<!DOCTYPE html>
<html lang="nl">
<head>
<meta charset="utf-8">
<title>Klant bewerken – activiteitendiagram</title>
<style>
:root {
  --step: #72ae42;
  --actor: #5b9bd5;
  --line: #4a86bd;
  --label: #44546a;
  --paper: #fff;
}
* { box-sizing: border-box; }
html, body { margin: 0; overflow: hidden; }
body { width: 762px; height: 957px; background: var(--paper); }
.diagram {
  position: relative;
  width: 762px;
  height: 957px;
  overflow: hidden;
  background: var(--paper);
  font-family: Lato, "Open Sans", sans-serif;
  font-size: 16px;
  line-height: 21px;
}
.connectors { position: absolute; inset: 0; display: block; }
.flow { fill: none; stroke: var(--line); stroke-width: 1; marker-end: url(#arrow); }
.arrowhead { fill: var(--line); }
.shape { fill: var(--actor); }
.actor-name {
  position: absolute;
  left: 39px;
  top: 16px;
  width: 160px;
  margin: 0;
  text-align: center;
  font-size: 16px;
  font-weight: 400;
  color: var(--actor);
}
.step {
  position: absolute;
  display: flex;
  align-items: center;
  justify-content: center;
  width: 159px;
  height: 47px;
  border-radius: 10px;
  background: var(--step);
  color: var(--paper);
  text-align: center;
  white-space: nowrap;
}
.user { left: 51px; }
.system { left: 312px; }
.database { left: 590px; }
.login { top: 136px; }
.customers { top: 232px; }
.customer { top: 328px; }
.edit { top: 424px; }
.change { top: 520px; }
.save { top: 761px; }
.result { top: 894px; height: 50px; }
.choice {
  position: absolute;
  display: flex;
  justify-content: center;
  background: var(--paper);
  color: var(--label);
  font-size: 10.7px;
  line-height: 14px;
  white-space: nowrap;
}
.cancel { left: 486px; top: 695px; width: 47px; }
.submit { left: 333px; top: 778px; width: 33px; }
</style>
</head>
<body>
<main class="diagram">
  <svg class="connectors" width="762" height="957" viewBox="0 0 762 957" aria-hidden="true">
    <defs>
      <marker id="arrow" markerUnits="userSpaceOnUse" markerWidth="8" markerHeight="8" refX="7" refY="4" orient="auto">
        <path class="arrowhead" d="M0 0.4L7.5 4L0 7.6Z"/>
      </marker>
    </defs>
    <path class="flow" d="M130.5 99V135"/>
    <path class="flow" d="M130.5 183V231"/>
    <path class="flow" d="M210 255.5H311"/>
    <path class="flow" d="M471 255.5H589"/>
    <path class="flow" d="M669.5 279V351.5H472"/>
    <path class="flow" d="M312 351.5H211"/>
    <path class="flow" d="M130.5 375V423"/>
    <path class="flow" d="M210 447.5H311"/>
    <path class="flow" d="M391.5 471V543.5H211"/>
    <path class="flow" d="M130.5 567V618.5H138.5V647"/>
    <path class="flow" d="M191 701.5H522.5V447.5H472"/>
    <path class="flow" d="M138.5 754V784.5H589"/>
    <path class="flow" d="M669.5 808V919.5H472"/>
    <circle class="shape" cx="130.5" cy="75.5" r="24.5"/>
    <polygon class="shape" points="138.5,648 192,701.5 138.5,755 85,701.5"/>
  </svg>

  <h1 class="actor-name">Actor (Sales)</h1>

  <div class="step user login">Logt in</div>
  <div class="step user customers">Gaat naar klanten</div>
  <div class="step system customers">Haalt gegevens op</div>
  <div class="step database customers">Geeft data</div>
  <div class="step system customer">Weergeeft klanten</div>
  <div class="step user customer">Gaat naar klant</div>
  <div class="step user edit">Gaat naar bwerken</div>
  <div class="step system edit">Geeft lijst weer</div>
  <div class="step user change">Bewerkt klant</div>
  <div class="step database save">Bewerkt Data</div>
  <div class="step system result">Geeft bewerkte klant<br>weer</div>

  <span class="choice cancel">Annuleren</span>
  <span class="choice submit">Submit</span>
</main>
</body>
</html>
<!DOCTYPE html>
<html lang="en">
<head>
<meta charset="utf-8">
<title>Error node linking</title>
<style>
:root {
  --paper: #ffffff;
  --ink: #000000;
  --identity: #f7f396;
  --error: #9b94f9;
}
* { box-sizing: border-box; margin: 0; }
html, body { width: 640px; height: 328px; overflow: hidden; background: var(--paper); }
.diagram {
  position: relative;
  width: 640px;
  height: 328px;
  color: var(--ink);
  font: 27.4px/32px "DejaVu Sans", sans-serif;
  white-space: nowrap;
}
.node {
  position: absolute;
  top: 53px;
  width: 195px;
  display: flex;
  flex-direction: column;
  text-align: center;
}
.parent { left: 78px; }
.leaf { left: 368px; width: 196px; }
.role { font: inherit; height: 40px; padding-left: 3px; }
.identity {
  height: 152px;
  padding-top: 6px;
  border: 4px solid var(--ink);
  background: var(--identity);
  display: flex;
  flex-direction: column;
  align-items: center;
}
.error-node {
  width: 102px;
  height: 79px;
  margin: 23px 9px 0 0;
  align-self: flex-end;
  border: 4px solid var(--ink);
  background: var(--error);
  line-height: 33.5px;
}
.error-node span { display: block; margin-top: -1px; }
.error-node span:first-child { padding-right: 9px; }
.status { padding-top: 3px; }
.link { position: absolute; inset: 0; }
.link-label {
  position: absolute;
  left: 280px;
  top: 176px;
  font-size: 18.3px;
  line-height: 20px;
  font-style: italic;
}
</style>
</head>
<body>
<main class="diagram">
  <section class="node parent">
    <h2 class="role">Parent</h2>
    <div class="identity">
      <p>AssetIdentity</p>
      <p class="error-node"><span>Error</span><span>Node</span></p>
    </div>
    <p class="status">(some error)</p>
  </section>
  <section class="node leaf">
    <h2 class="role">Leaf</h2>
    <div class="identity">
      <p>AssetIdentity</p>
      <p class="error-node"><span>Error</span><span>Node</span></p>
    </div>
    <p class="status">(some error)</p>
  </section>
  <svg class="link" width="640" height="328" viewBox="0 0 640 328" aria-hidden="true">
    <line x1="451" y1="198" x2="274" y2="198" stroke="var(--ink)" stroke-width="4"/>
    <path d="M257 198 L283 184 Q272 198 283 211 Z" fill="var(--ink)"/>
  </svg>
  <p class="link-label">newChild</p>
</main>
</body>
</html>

....................

▶ Problem statement: For the string "cancel", search the preceding data and copy every line that includes it.

▶ Exercise solution:
.cancel { left: 486px; top: 695px; width: 47px; }
  <span class="choice cancel">Annuleren</span>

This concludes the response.